* [Problem details] Scan the entries for the word "shine" and return every line that has it.

Available data: Begin

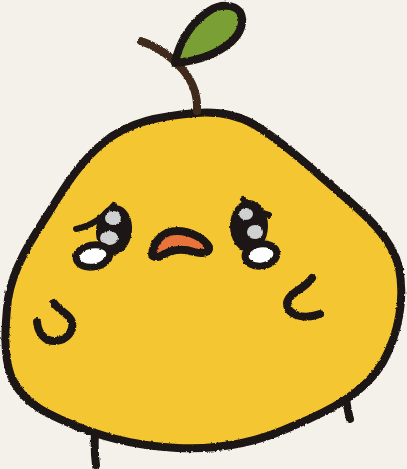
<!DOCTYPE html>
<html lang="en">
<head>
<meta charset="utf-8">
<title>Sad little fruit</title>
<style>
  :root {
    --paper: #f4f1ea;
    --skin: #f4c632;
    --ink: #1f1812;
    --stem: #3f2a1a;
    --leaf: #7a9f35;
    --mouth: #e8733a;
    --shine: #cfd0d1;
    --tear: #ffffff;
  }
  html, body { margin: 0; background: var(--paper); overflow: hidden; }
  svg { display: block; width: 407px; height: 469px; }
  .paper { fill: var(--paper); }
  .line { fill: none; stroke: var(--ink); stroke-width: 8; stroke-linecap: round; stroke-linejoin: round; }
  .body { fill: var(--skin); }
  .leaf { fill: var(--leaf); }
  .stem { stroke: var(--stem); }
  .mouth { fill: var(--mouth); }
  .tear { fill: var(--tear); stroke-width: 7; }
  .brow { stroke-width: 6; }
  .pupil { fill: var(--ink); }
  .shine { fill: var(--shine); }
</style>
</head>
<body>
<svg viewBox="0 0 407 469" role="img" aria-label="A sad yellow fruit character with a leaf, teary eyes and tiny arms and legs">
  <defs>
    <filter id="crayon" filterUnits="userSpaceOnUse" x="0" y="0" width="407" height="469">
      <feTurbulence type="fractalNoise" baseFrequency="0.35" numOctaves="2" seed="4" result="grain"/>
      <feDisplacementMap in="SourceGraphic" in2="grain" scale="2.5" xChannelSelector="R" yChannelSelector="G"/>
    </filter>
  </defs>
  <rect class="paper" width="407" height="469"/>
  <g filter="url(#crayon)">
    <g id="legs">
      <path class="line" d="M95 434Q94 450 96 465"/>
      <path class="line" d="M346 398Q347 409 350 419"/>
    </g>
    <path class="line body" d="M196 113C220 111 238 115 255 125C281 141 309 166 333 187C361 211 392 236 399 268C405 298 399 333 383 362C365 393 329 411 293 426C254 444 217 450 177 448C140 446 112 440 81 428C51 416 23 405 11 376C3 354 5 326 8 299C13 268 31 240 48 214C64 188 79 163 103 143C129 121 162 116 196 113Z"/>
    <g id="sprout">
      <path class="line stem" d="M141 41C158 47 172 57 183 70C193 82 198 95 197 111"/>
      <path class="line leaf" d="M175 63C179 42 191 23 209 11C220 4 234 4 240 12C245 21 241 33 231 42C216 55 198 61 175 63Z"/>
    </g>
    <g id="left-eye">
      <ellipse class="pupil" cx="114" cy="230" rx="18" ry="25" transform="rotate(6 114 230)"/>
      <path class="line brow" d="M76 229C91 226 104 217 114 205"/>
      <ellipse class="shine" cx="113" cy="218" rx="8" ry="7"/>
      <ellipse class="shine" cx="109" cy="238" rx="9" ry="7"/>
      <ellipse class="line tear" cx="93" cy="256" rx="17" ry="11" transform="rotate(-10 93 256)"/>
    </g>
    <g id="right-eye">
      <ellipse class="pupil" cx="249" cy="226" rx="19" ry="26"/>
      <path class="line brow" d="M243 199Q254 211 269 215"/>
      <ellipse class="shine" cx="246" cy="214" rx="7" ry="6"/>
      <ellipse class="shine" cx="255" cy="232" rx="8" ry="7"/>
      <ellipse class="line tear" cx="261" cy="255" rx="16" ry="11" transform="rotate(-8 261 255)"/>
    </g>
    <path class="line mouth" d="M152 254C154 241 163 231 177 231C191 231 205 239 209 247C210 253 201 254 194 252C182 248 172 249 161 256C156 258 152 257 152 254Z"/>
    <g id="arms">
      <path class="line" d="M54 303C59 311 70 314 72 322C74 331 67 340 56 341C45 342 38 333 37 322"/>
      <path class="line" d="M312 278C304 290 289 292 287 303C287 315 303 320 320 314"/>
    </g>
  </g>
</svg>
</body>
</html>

Available data: End
Available data: Begin

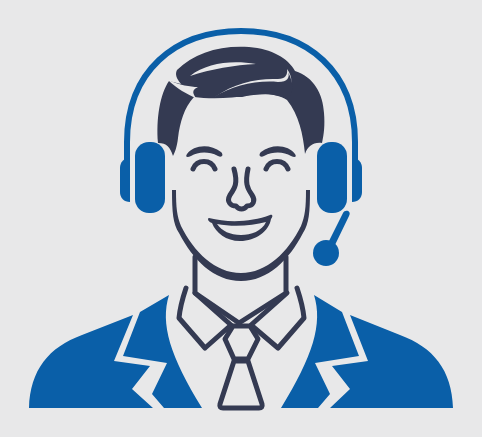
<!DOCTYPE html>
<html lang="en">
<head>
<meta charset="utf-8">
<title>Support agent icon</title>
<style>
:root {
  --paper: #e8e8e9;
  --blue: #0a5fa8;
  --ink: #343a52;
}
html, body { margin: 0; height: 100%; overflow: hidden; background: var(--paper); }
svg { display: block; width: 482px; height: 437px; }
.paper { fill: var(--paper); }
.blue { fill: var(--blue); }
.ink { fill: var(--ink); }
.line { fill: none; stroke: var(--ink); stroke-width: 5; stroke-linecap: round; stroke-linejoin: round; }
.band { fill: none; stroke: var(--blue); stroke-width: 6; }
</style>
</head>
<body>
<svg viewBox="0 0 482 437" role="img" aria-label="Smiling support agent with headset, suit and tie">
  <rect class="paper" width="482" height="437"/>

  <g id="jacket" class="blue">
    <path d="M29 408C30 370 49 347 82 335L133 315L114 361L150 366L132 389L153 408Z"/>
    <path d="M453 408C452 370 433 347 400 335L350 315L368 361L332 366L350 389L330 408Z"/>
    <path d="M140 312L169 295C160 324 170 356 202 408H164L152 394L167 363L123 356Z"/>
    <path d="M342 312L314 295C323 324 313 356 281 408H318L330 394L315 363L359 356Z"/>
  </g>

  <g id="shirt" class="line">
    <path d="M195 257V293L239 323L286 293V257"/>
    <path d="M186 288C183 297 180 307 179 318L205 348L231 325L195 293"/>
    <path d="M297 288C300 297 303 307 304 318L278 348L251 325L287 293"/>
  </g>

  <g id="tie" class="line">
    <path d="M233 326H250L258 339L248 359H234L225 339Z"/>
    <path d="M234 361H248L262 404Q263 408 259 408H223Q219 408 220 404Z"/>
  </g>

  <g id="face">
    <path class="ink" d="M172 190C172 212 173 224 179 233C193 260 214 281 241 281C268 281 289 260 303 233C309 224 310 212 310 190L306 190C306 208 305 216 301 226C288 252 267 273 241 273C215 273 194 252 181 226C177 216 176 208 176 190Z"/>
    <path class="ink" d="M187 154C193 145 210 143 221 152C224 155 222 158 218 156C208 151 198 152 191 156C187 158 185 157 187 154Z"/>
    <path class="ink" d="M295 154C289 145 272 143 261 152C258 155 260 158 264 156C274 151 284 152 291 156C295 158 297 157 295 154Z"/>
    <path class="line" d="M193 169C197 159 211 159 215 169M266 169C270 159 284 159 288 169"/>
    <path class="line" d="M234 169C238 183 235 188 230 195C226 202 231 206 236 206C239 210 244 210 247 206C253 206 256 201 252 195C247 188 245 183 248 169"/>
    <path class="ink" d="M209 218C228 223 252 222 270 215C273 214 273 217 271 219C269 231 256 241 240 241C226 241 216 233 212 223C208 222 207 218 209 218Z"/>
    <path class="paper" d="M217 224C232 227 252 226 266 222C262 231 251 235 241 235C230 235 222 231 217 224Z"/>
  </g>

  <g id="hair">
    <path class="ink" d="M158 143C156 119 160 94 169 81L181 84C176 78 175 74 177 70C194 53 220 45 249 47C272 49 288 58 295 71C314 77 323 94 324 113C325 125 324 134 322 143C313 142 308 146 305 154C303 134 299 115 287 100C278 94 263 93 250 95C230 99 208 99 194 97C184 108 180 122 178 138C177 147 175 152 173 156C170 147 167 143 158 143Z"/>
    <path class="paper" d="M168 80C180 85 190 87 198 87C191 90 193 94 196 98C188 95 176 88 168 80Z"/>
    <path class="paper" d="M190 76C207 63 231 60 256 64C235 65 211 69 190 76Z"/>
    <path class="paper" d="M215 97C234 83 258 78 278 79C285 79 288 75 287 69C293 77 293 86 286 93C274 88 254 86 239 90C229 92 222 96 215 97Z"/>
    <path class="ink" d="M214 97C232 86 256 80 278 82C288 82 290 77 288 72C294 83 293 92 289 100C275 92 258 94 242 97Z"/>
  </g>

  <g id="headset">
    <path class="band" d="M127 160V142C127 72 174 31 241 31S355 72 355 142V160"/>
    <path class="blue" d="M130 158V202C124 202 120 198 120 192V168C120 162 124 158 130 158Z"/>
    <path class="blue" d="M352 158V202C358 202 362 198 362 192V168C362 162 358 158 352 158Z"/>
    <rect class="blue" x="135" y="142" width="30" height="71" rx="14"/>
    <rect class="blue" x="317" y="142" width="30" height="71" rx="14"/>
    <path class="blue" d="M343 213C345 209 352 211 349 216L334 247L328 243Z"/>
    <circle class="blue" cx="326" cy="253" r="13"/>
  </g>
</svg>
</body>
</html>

Available data: End

* [Reply to the exercise]
    --shine: #cfd0d1;
  .shine { fill: var(--shine); }
      <ellipse class="shine" cx="113" cy="218" rx="8" ry="7"/>
      <ellipse class="shine" cx="109" cy="238" rx="9" ry="7"/>
      <ellipse class="shine" cx="246" cy="214" rx="7" ry="6"/>
      <ellipse class="shine" cx="255" cy="232" rx="8" ry="7"/>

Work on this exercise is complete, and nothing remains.